* _Task prompt_
For this exercise, copy all the data exactly and include none of the pictures.

Saved data entries:
..........

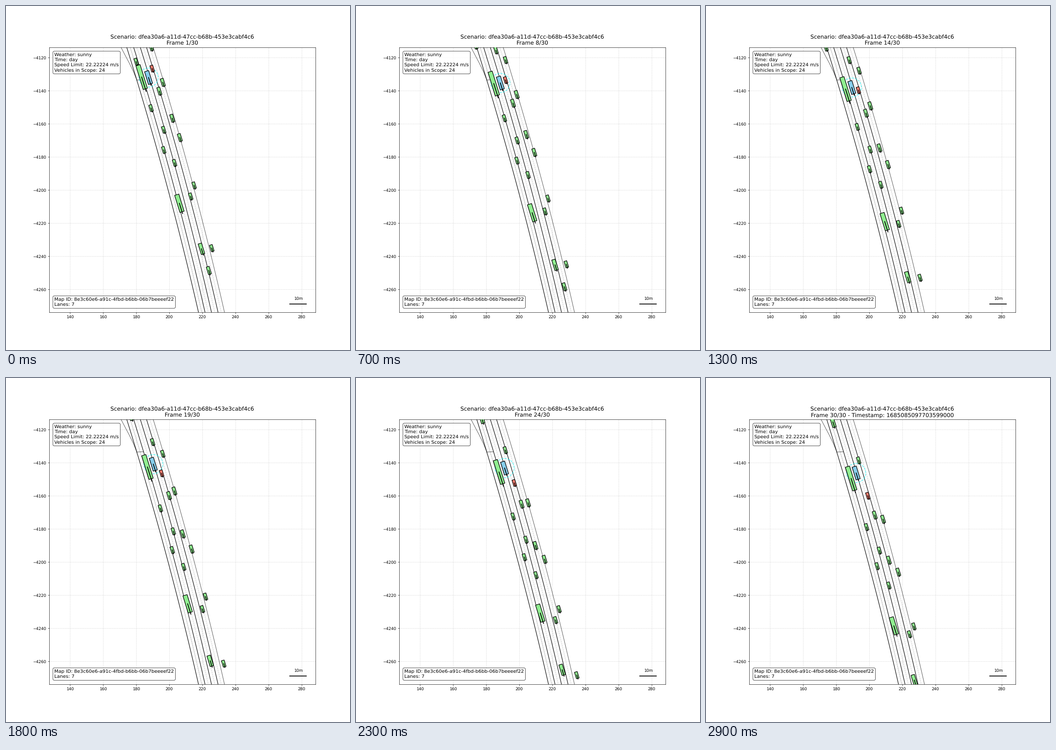
A matplotlib script for the animation above (3000 ms loop, 748 by 748 pixels).

```python
import matplotlib.pyplot as plt
import numpy as np
from matplotlib.animation import FuncAnimation
from matplotlib.patches import Circle, Polygon
from matplotlib.transforms import Affine2D

SIZE = 748
FRAMES = 30
SCALE = 3.6                      # stage pixels per metre
TOP, BOTTOM = 89.8, 665.7        # plot area on the stage
ROAD_BOW = 6.0                   # sideways bulge of the road, pixels
HEADING = np.array([0.296, 0.955])
NORMAL = np.array([HEADING[1], -HEADING[0]])

plt.rcParams["font.family"] = "DejaVu Sans"
plt.rcParams["text.hinting"] = "none"
fig = plt.figure(figsize=(12, 12), dpi=SIZE / 12, facecolor="white")
ax = fig.add_axes([0.125, 0.11, 0.775, 0.77])
ax.set_xlim(207.9 - 80.515, 207.9 + 80.515)
ax.set_ylim(-4273.82, -4113.82)
ax.set_autoscale_on(False)
ax.grid(True, linestyle="--", alpha=0.5)

# Stage pixels (y down) to world metres
stage = Affine2D().scale(1 / SCALE, -1 / SCALE).translate(101.413, -4088.887) + ax.transData


def stroke(xs, ys, **style):
    return ax.plot(xs, ys, transform=stage, **style)[0]


def road_line(x_top, x_bottom, **style):
    t = np.linspace(0, 1, 60)
    x = x_top + (x_bottom - x_top) * t + 4 * ROAD_BOW * t * (1 - t)
    stroke(x, TOP + (BOTTOM - TOP) * t, **style)


# Road
tops = [262.5, 277.5, 292, 305.5, 320]
bottoms = [418.5, 432.7, 446.7, 461, 475]
thin = dict(color="black", lw=1, alpha=0.75)
centre = dict(color="gray", lw=1, ls="--", alpha=0.5)
for i, (a, b) in enumerate(zip(tops, bottoms)):
    style = thin if i == 4 else dict(color="black", lw=1.3)
    road_line(a, b, **style)
    if i < 4:
        mid = (a + tops[i + 1]) / 2, (b + bottoms[i + 1]) / 2
        road_line(*mid, **centre)
        if i == 0:
            road_line(*mid, color="gray", lw=0.7, alpha=0.5)
stroke([250, 259, 268, 277, 284.5], [TOP, 107, 124, 142.5, 161], **thin)
stroke([284.5, 299], [161, 160.2], **thin)

# Labels
box = dict(boxstyle="round", facecolor="white", alpha=0.8)
ax.text(0.02, 0.98,
        "Weather: sunny\nTime: day\nSpeed Limit: 22.22224 m/s\nVehicles in Scope: 24",
        transform=ax.transAxes, fontsize=12, va="top", bbox=box, zorder=10)
ax.text(0.02, 0.02,
        "Map ID: 8e3c60e6-a91c-4fbd-b6bb-06b7beeeef22\nLanes: 7",
        transform=ax.transAxes, fontsize=12, va="bottom", bbox=box, zorder=10)
ax.plot([272.9, 282.9], [-4268.82] * 2, color="black", lw=2)
ax.text(277.9, -4266.82, "10m", ha="center", va="bottom", fontsize=10)
title = ax.set_title("", fontsize=14)

# kind: length, width, fill
KINDS = {
    "ego": (29, 9.3, "skyblue"),
    "red": (14.3, 6.2, "salmon"),
    "car": (14.6, 6.2, "lightgreen"),
    "long": (17, 6.6, "lightgreen"),
    "van": (24, 7.8, "lightgreen"),
    "truck": (39, 9.6, "lightgreen"),
    "trailer": (54, 9.6, "lightgreen"),
}

# kind, start x, y, end x, y, lag or lead at mid-way, last frame shown
TRACKS = [
    ("car", 283, 121, 301, 179, 0, 6),
    ("trailer", 295, 154.5, 315.5, 218.5, -1, 29),
    ("ego", 310, 155.5, 326.5, 206.5, 0, 29),
    ("red", 318, 136, 352, 256, -4, 29),
    ("long", 333.5, 185, 367, 298, 0, 29),
    ("long", 341, 166, 385, 307, -9, 29),
    ("long", 361.5, 244, 397.5, 396, 0, 29),
    ("long", 378, 286, 418, 422, 1, 29),
    ("car", 315.5, 222, 349, 324, -2.5, 29),
    ("car", 343, 269, 377, 375, -2, 29),
    ("car", 343, 313, 372, 409, 1, 29),
    ("car", 366.5, 341, 397.5, 451, 1, 29),
    ("car", 409, 390, 452, 540, -9, 29),
    ("car", 401.5, 414, 442.5, 557, -1, 29),
    ("truck", 377, 429, 408.5, 539, -7, 29),
    ("van", 425, 528, 453, 657, 7, 29),
    ("car", 447.5, 526.5, 488.5, 678, 0, 29),
    ("long", 441, 575, 492, 728, 0, 9),
    ("car", 316, 90, 356, 211, -1, 20),
    ("car", 295.5, 70.4, 332, 179, 1, 29),
    ("car", 259.5, 81, 263, 103, 0, 15),
    ("van", 263, 55, 276, 95.5, 0, 29),
]


def progress(n):
    """Share of each track covered; the recording is sampled unevenly."""
    t = np.interp(n, [0, 4, 6, 9, 13, 18, 23, 29], [0, 3.1, 5.6, 9, 12.3, 18.1, 22.9, 29])
    return t / 29


class Vehicle:
    def __init__(self, kind, x0, y0, x1, y1, bow, last):
        self.length, self.width, fill = KINDS[kind]
        self.track = x0, y0, x1, y1, bow
        self.last = last
        self.body = ax.add_patch(Polygon(np.zeros((4, 2)), facecolor=fill, edgecolor="black",
                                         lw=1.5, transform=stage, zorder=4))
        self.nose = stroke([], [], color="black", lw=2, zorder=5)
        self.halo = None
        if kind == "ego":
            self.halo = ax.add_patch(Circle((0, 0), 20.8, fill=False, edgecolor="cyan", lw=1.5,
                                            ls="--", alpha=0.7, transform=stage, zorder=3))

    def centre(self, n):
        x0, y0, x1, y1, bow = self.track
        t = progress(n)
        y = y0 + (y1 - y0) * t + 4 * bow * t * (1 - t)
        bend = 4 * ROAD_BOW / (BOTTOM - TOP) ** 2 * (y - y0) * (y1 - y)
        return np.array([x0 + (x1 - x0) * (y - y0) / (y1 - y0) + bend, y])

    def place(self, n):
        c = self.centre(n)
        along, across = HEADING * self.length / 2, NORMAL * self.width / 2
        self.body.set_xy([c - along - across, c - along + across,
                          c + along + across, c + along - across])
        tip = c + HEADING * self.length * 0.6
        self.nose.set_data([c[0], tip[0]], [c[1], tip[1]])
        if self.halo:
            self.halo.center = tuple(c)
        shown = n <= self.last
        self.body.set_visible(shown)
        self.nose.set_visible(shown)


vehicles = [Vehicle(*track) for track in TRACKS]


def draw(n):
    stamp = " - Timestamp: 1685085097703599000" if n == FRAMES - 1 else ""
    title.set_text("Scenario: dfea30a6-a11d-47cc-b68b-453e3cabf4c6\n"
                   f"Frame {n + 1}/{FRAMES}{stamp}")
    for v in vehicles:
        v.place(n)
    return []


anim = FuncAnimation(fig, draw, frames=FRAMES, interval=100, repeat=True, repeat_delay=0)
plt.show()
```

..........

* _Finished task_
A matplotlib script for the animation above (3000 ms loop, 748 by 748 pixels).

```python
import matplotlib.pyplot as plt
import numpy as np
from matplotlib.animation import FuncAnimation
from matplotlib.patches import Circle, Polygon
from matplotlib.transforms import Affine2D

SIZE = 748
FRAMES = 30
SCALE = 3.6                      # stage pixels per metre
TOP, BOTTOM = 89.8, 665.7        # plot area on the stage
ROAD_BOW = 6.0                   # sideways bulge of the road, pixels
HEADING = np.array([0.296, 0.955])
NORMAL = np.array([HEADING[1], -HEADING[0]])

plt.rcParams["font.family"] = "DejaVu Sans"
plt.rcParams["text.hinting"] = "none"
fig = plt.figure(figsize=(12, 12), dpi=SIZE / 12, facecolor="white")
ax = fig.add_axes([0.125, 0.11, 0.775, 0.77])
ax.set_xlim(207.9 - 80.515, 207.9 + 80.515)
ax.set_ylim(-4273.82, -4113.82)
ax.set_autoscale_on(False)
ax.grid(True, linestyle="--", alpha=0.5)

# Stage pixels (y down) to world metres
stage = Affine2D().scale(1 / SCALE, -1 / SCALE).translate(101.413, -4088.887) + ax.transData


def stroke(xs, ys, **style):
    return ax.plot(xs, ys, transform=stage, **style)[0]


def road_line(x_top, x_bottom, **style):
    t = np.linspace(0, 1, 60)
    x = x_top + (x_bottom - x_top) * t + 4 * ROAD_BOW * t * (1 - t)
    stroke(x, TOP + (BOTTOM - TOP) * t, **style)


# Road
tops = [262.5, 277.5, 292, 305.5, 320]
bottoms = [418.5, 432.7, 446.7, 461, 475]
thin = dict(color="black", lw=1, alpha=0.75)
centre = dict(color="gray", lw=1, ls="--", alpha=0.5)
for i, (a, b) in enumerate(zip(tops, bottoms)):
    style = thin if i == 4 else dict(color="black", lw=1.3)
    road_line(a, b, **style)
    if i < 4:
        mid = (a + tops[i + 1]) / 2, (b + bottoms[i + 1]) / 2
        road_line(*mid, **centre)
        if i == 0:
            road_line(*mid, color="gray", lw=0.7, alpha=0.5)
stroke([250, 259, 268, 277, 284.5], [TOP, 107, 124, 142.5, 161], **thin)
stroke([284.5, 299], [161, 160.2], **thin)

# Labels
box = dict(boxstyle="round", facecolor="white", alpha=0.8)
ax.text(0.02, 0.98,
        "Weather: sunny\nTime: day\nSpeed Limit: 22.22224 m/s\nVehicles in Scope: 24",
        transform=ax.transAxes, fontsize=12, va="top", bbox=box, zorder=10)
ax.text(0.02, 0.02,
        "Map ID: 8e3c60e6-a91c-4fbd-b6bb-06b7beeeef22\nLanes: 7",
        transform=ax.transAxes, fontsize=12, va="bottom", bbox=box, zorder=10)
ax.plot([272.9, 282.9], [-4268.82] * 2, color="black", lw=2)
ax.text(277.9, -4266.82, "10m", ha="center", va="bottom", fontsize=10)
title = ax.set_title("", fontsize=14)

# kind: length, width, fill
KINDS = {
    "ego": (29, 9.3, "skyblue"),
    "red": (14.3, 6.2, "salmon"),
    "car": (14.6, 6.2, "lightgreen"),
    "long": (17, 6.6, "lightgreen"),
    "van": (24, 7.8, "lightgreen"),
    "truck": (39, 9.6, "lightgreen"),
    "trailer": (54, 9.6, "lightgreen"),
}

# kind, start x, y, end x, y, lag or lead at mid-way, last frame shown
TRACKS = [
    ("car", 283, 121, 301, 179, 0, 6),
    ("trailer", 295, 154.5, 315.5, 218.5, -1, 29),
    ("ego", 310, 155.5, 326.5, 206.5, 0, 29),
    ("red", 318, 136, 352, 256, -4, 29),
    ("long", 333.5, 185, 367, 298, 0, 29),
    ("long", 341, 166, 385, 307, -9, 29),
    ("long", 361.5, 244, 397.5, 396, 0, 29),
    ("long", 378, 286, 418, 422, 1, 29),
    ("car", 315.5, 222, 349, 324, -2.5, 29),
    ("car", 343, 269, 377, 375, -2, 29),
    ("car", 343, 313, 372, 409, 1, 29),
    ("car", 366.5, 341, 397.5, 451, 1, 29),
    ("car", 409, 390, 452, 540, -9, 29),
    ("car", 401.5, 414, 442.5, 557, -1, 29),
    ("truck", 377, 429, 408.5, 539, -7, 29),
    ("van", 425, 528, 453, 657, 7, 29),
    ("car", 447.5, 526.5, 488.5, 678, 0, 29),
    ("long", 441, 575, 492, 728, 0, 9),
    ("car", 316, 90, 356, 211, -1, 20),
    ("car", 295.5, 70.4, 332, 179, 1, 29),
    ("car", 259.5, 81, 263, 103, 0, 15),
    ("van", 263, 55, 276, 95.5, 0, 29),
]


def progress(n):
    """Share of each track covered; the recording is sampled unevenly."""
    t = np.interp(n, [0, 4, 6, 9, 13, 18, 23, 29], [0, 3.1, 5.6, 9, 12.3, 18.1, 22.9, 29])
    return t / 29


class Vehicle:
    def __init__(self, kind, x0, y0, x1, y1, bow, last):
        self.length, self.width, fill = KINDS[kind]
        self.track = x0, y0, x1, y1, bow
        self.last = last
        self.body = ax.add_patch(Polygon(np.zeros((4, 2)), facecolor=fill, edgecolor="black",
                                         lw=1.5, transform=stage, zorder=4))
        self.nose = stroke([], [], color="black", lw=2, zorder=5)
        self.halo = None
        if kind == "ego":
            self.halo = ax.add_patch(Circle((0, 0), 20.8, fill=False, edgecolor="cyan", lw=1.5,
                                            ls="--", alpha=0.7, transform=stage, zorder=3))

    def centre(self, n):
        x0, y0, x1, y1, bow = self.track
        t = progress(n)
        y = y0 + (y1 - y0) * t + 4 * bow * t * (1 - t)
        bend = 4 * ROAD_BOW / (BOTTOM - TOP) ** 2 * (y - y0) * (y1 - y)
        return np.array([x0 + (x1 - x0) * (y - y0) / (y1 - y0) + bend, y])

    def place(self, n):
        c = self.centre(n)
        along, across = HEADING * self.length / 2, NORMAL * self.width / 2
        self.body.set_xy([c - along - across, c - along + across,
                          c + along + across, c + along - across])
        tip = c + HEADING * self.length * 0.6
        self.nose.set_data([c[0], tip[0]], [c[1], tip[1]])
        if self.halo:
            self.halo.center = tuple(c)
        shown = n <= self.last
        self.body.set_visible(shown)
        self.nose.set_visible(shown)


vehicles = [Vehicle(*track) for track in TRACKS]


def draw(n):
    stamp = " - Timestamp: 1685085097703599000" if n == FRAMES - 1 else ""
    title.set_text("Scenario: dfea30a6-a11d-47cc-b68b-453e3cabf4c6\n"
                   f"Frame {n + 1}/{FRAMES}{stamp}")
    for v in vehicles:
        v.place(n)
    return []


anim = FuncAnimation(fig, draw, frames=FRAMES, interval=100, repeat=True, repeat_delay=0)
plt.show()
```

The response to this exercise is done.